- 1 bunch bok choy (about 1 pound)
- kosher salt
- 4 Chilean sea bass fillets (6 to 8 ounces each)
- freshly ground black pepper
- 1 tablespoon dark sesame oil
- 4 tablespoons unsalted butter
- 1 12-ounce bottle ginger beer
- 1 1-inch knob fresh ginger, peeled and grated
- Juice from 1 lime
- 2 to 3 tablespoons chopped fresh cilantro, or 2 lime leaves, sliced (optional)
For the fish
Trim the bok choy and cut out any thick stems.
Rinse under cool, running water and shake most of the water from the leaves.
Pour water into a large, deep skillet to a depth of 2 inches or so and season lightly with salt. Put a steamer basket over the water and bring to a boil over high heat. Put the bok choy leaves (they don’t have to be dry) in the skillet, salt lightly, cover the pan, and reduce the heat to medium.
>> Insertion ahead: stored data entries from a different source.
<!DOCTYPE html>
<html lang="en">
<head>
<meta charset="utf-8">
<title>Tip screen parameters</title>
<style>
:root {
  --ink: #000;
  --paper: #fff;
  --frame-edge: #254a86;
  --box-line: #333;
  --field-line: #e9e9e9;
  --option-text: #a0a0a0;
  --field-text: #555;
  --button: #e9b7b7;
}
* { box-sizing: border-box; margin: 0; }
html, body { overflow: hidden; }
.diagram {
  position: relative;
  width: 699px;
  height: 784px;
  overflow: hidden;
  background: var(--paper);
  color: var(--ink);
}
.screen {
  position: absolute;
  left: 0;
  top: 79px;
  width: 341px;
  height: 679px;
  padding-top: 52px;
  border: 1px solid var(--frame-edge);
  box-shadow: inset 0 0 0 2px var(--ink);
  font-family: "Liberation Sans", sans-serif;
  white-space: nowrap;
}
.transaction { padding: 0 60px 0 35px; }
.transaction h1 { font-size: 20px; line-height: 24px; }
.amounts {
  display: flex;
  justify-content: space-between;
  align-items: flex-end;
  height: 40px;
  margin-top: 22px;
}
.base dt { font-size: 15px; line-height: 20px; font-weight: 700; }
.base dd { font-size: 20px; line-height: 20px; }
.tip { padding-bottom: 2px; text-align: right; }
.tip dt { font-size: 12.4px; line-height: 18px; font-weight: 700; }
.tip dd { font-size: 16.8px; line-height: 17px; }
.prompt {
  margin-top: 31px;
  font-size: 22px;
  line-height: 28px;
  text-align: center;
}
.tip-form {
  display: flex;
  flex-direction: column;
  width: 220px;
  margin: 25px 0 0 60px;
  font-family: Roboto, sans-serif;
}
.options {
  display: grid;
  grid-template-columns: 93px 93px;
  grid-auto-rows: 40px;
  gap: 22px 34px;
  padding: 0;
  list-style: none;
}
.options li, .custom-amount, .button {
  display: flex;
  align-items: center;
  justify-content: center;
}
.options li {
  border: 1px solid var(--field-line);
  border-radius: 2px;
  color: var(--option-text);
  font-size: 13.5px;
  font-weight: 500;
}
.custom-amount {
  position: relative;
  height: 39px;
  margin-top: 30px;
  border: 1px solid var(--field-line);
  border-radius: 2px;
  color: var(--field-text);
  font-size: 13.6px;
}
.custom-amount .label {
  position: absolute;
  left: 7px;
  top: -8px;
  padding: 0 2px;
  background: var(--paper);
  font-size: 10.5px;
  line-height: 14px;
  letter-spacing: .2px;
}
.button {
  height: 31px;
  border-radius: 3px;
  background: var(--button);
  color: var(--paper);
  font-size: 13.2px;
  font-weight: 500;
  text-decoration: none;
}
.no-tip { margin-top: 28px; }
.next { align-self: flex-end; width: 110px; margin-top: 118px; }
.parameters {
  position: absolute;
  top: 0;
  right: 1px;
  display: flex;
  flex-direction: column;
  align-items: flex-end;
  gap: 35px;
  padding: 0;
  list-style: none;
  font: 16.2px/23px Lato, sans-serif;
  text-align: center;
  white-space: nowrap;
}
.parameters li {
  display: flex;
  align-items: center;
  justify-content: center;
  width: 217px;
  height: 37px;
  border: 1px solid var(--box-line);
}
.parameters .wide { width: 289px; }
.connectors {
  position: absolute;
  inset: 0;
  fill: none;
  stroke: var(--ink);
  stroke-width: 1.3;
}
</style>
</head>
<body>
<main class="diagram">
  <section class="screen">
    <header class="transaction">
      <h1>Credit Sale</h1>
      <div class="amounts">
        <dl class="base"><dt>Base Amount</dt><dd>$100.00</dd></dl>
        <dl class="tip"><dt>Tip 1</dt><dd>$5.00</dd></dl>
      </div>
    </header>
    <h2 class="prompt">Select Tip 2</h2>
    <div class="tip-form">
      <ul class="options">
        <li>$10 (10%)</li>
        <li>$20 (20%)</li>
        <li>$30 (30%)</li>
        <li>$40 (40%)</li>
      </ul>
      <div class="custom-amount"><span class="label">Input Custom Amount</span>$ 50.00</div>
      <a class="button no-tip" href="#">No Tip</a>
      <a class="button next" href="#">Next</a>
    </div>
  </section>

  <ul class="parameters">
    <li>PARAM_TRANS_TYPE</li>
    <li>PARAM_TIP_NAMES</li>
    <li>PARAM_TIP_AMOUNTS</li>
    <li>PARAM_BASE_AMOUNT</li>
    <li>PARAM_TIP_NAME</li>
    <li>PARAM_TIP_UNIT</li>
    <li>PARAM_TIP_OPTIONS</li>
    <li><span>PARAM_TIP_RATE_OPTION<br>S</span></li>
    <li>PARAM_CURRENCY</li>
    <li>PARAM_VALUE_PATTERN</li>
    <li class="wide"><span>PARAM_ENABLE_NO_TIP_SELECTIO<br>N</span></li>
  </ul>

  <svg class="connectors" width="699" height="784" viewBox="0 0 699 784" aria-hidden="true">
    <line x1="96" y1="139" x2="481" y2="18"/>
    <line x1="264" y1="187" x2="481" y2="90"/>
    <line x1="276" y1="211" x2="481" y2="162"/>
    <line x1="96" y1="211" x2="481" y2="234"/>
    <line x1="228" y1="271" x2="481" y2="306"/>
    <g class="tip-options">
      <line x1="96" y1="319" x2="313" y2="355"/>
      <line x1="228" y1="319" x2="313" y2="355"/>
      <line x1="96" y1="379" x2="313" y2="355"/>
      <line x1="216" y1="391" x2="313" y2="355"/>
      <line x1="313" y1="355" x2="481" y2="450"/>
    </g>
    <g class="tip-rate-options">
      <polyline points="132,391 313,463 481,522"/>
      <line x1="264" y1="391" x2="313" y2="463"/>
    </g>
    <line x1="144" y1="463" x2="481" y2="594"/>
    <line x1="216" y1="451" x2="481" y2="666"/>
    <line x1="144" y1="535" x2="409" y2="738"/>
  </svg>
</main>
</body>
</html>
Steam the bok choy until the leaves wilt, 7 to 9 minutes. Remove the lid from the skillet and continue cooking for about 1 minute to evaporate any excess water clinging to the leaves (there will be some water in the pan, but no worries).
Meanwhile, season the sea bass fillets on both sides with salt and pepper.
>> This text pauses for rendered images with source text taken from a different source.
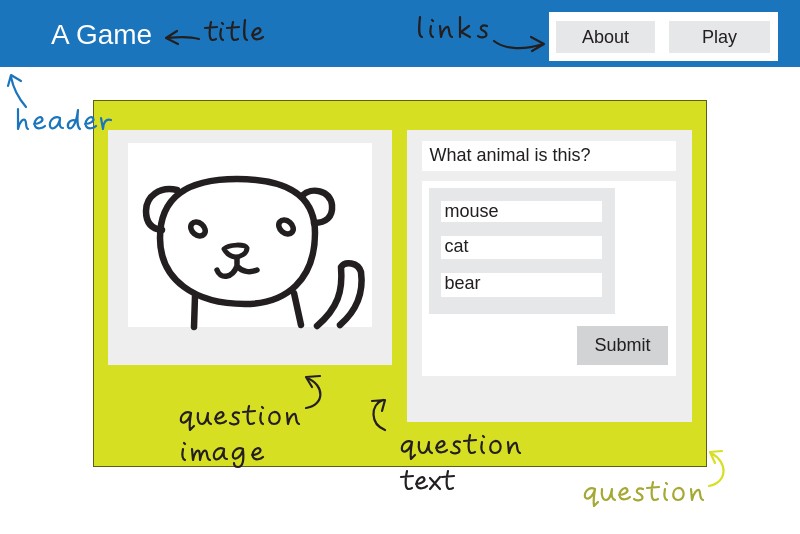
<!DOCTYPE html>
<html lang="en">
<head>
<meta charset="utf-8">
<title>A Game: annotated wireframe</title>
<style>
:root {
  --blue: #1b75bc;
  --lime: #d7df23;
  --olive: #a5a832;
  --panel: #eeeeee;
  --field: #e6e7e8;
  --button: #d1d3d4;
  --ink: #231f20;
  --paper: #ffffff;
}
* { box-sizing: border-box; margin: 0; padding: 0; }
html, body { width: 800px; height: 534px; overflow: hidden; background: var(--paper); }
body { position: relative; font: 18px/1 "Liberation Sans", Inter, sans-serif; color: var(--ink); }
a { color: inherit; text-decoration: none; }

.header {
  height: 67px;
  padding: 12px 22px 0 51px;
  display: flex;
  justify-content: space-between;
  background: var(--blue);
}
.header h1 { font-size: 28px; font-weight: 400; line-height: 45px; color: var(--paper); }
.links {
  width: 229px;
  height: 49px;
  padding: 9px 8px 8px 7px;
  display: grid;
  grid-template-columns: 99px 101px;
  column-gap: 14px;
  background: var(--paper);
}
.links a { background: var(--field); line-height: 32px; text-align: center; }

.question {
  width: 614px;
  height: 367px;
  margin: 33px 0 0 93px;
  padding: 29px 14px;
  display: flex;
  align-items: flex-start;
  gap: 15px;
  background: var(--lime);
  border: 1px solid #5d6019;
}
.question-image { width: 285px; height: 235px; padding: 13px 0 0 20px; background: var(--panel); }
.question-image svg { display: block; width: 244px; height: 184px; overflow: visible; background: var(--paper); }
.question-text { width: 285px; height: 292px; padding: 11px 16px 0 15px; background: var(--panel); }
.prompt { height: 30px; padding-left: 7px; font-size: 18px; font-weight: 400; line-height: 29px; background: var(--paper); }
.answers {
  height: 195px;
  margin-top: 10px;
  padding: 7px 8px 11px 7px;
  display: flex;
  flex-direction: column;
  justify-content: space-between;
  background: var(--paper);
}
.choices {
  width: 186px;
  height: 126px;
  padding: 13px 13px 0 12px;
  display: grid;
  grid-template-rows: 21px 23px 24px;
  row-gap: 14px;
  list-style: none;
  background: var(--field);
}
.choices li { padding-left: 3px; background: var(--paper); line-height: 21px; }
.submit { align-self: flex-end; width: 91px; height: 39px; line-height: 39px; text-align: center; background: var(--button); }

.notes { position: absolute; inset: 0; width: 800px; height: 534px; fill: none; stroke-linecap: round; stroke-linejoin: round; stroke-width: 2.2; }
.ink { stroke: var(--ink); }
.blue { stroke: var(--blue); }
.olive { stroke: var(--olive); }
.lime { stroke: var(--lime); }
</style>
</head>
<body>
<header class="header">
  <h1>A Game</h1>
  <nav class="links"><a href="#">About</a><a href="#">Play</a></nav>
</header>

<main class="question">
  <section class="question-image">
    <svg viewBox="128 143 244 184" role="img" aria-label="Line drawing of an animal with round ears and a tail" fill="none" stroke="#231f20" stroke-width="6.5" stroke-linecap="round" stroke-linejoin="round">
      <path d="M237 179C282 179 315 192 315 233C315 279 287 304 245 304C195 304 160 280 160 238C160 196 188 179 237 179Z"/>
      <path d="M177 190C160 186 146 196 146 211C146 223 152 229 162 230"/>
      <path d="M303 195C311 187 330 190 332 205C333 217 326 223 314 223"/>
      <ellipse cx="198" cy="229" rx="8" ry="6" transform="rotate(40 198 229)" stroke-width="5.5"/>
      <ellipse cx="286" cy="227" rx="8" ry="6" transform="rotate(40 286 227)" stroke-width="5.5"/>
      <path d="M224 249C229 244 245 244 247 248C247 254 240 257 235 257C230 256 226 253 224 249Z" stroke-width="5"/>
      <path d="M237 258V266C232 279 220 279 217 270M237 266C242 272 250 273 257 270" stroke-width="5.5"/>
      <path d="M195 296L194 327M294 293L301 325"/>
      <path d="M317 326C338 308 343 291 341 267C345 261 358 262 361 272C364 295 355 312 340 325"/>
    </svg>
  </section>
  <section class="question-text">
    <h2 class="prompt">What animal is this?</h2>
    <div class="answers">
      <ul class="choices"><li>mouse</li><li>cat</li><li>bear</li></ul>
      <a class="submit" href="#">Submit</a>
    </div>
  </section>
</main>

<svg class="notes" viewBox="0 0 800 534">
  <defs>
    <path id="a" d="M11-11C5-14 0-8 1-3C2 2 9-1 11-10C10-4 11-1 14-1"/>
    <path id="d" d="M10-8C4-11 0-6 1-2C3 2 9-2 11-19C10-8 10-2 13 0"/>
    <path id="e" d="M1-5C6-5 11-8 9-11C6-14 0-8 2-3C4 1 10-1 12-3"/>
    <path id="g" d="M11-11C5-14 0-8 1-3C3 1 9-3 11-10C12 0 11 7 6 7C3 7 2 5 2 3"/>
    <path id="h" d="M2-20V0C3-6 7-11 9-9C11-7 9-1 12 0"/>
    <path id="i" d="M3-11C2-6 2-1 5 0M4-17L5-16"/>
    <path id="k" d="M2-20V0M11-11L3-5L12 0"/>
    <path id="l" d="M3-20C2-10 1-1 5 0"/>
    <path id="m" d="M1-11L2 0C3-6 6-11 8-9C9-7 9-4 9 0C10-6 13-11 15-9C17-7 15-1 19 0"/>
    <path id="n" d="M1-11L2 0C3-6 7-11 9-10C11-8 9-1 13 0"/>
    <path id="o" d="M7-12C0-12-1 0 6 0C14 0 13-13 6-12"/>
    <path id="q" d="M11-11C5-14 0-8 1-3C3 1 9-3 11-11C10-5 9 1 10 6L14 2"/>
    <path id="r" d="M1-11L3 0C3-6 6-11 11-9"/>
    <path id="s" d="M10-11C5-13 2-9 5-7C10-5 11-1 7 0C4 1 2 0 1-1"/>
    <path id="t" d="M6-18C4-10 4-1 7 0C9 0 10 0 11-1M0-12L12-13"/>
    <path id="u" d="M1-11C0-4 2 0 5 0C9 0 10-6 11-11C10-5 11-1 14 0"/>
    <path id="x" d="M1-11L11 0M11-12L1 0"/>
    <g id="question-word">
      <use href="#q"/><use href="#u" x="17"/><use href="#e" x="34"/><use href="#s" x="49"/><use href="#t" x="63"/><use href="#i" x="78"/><use href="#o" x="88"/><use href="#n" x="106"/>
    </g>
  </defs>

  <g class="ink">
    <g transform="translate(205 40)" role="img" aria-label="title">
      <use href="#t"/><use href="#i" x="13"/><use href="#t" x="22"/><use href="#l" x="37"/><use href="#e" x="46"/>
    </g>
    <path d="M199 39C188 36 178 37 167 38M177 31L166 38L178 44"/>

    <g transform="translate(417 37)" role="img" aria-label="links">
      <use href="#l"/><use href="#i" x="11"/><use href="#n" x="22"/><use href="#k" x="41"/><use href="#s" x="60"/>
    </g>
    <path d="M494 41C505 50 525 50 543 44M531 37L544 44L532 51"/>

    <g transform="translate(180 424)" role="img" aria-label="question image">
      <use href="#question-word"/>
      <g transform="translate(0 36)">
        <use href="#i"/><use href="#m" x="11"/><use href="#a" x="33"/><use href="#g" x="52"/><use href="#e" x="71"/>
      </g>
    </g>
    <path d="M306 408C325 405 325 385 307 378M320 376L306 377L312 387"/>

    <g transform="translate(401 453)" role="img" aria-label="question text">
      <use href="#question-word"/>
      <g transform="translate(0 36)">
        <use href="#t"/><use href="#e" x="14"/><use href="#x" x="28"/><use href="#t" x="41"/>
      </g>
    </g>
    <path d="M385 430C370 424 370 405 383 400M372 401L385 400L382 411"/>
  </g>

  <g class="blue">
    <g transform="translate(16 129)" role="img" aria-label="header">
      <use href="#h"/><use href="#e" x="17"/><use href="#a" x="33"/><use href="#d" x="51"/><use href="#e" x="68"/><use href="#r" x="84"/>
    </g>
    <path d="M26 107C20 100 14 92 11 77M8 86L11 75L21 81"/>
  </g>

  <g class="olive" transform="translate(584 500)" role="img" aria-label="question"><use href="#question-word"/></g>
  <path class="lime" d="M709 486C728 482 728 462 711 453M722 451L710 452L715 463"/>
</svg>
</body>
</html>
In a large sauté pan, heat the sesame oil with 1 tablespoon of the butter over mediumhigh heat. When hot, add the fillets and cook until golden brown and cooked through, 4 to 5 minutes per side. Remove the fillets from the heat, set aside on a plate, and cover with aluminum foil to keep warm.
Pour the ginger beer into the sauté pan (after you’ve taken a few nips yourself) and stir to mix with the pan juices. Bring to a boil over high heat, reduce the heat a little, and simmer until the beer evaporates, leaving a thickish, slightly oozy glaze in the pan, 8 to 10 minutes. As the pan sauce simmers, stir it with a wooden spoon to scrape any browned bits from the bottom of the pan.
Add the grated ginger and lime juice to the pan and swirl to mix. Add the remaining 3 tablespoons butter and stir until the pan sauce is smooth and thick.
Serve the fillets on top of the wilted bok choy. Spoon a little sauce over the fish and garnish with the cilantro, if desired.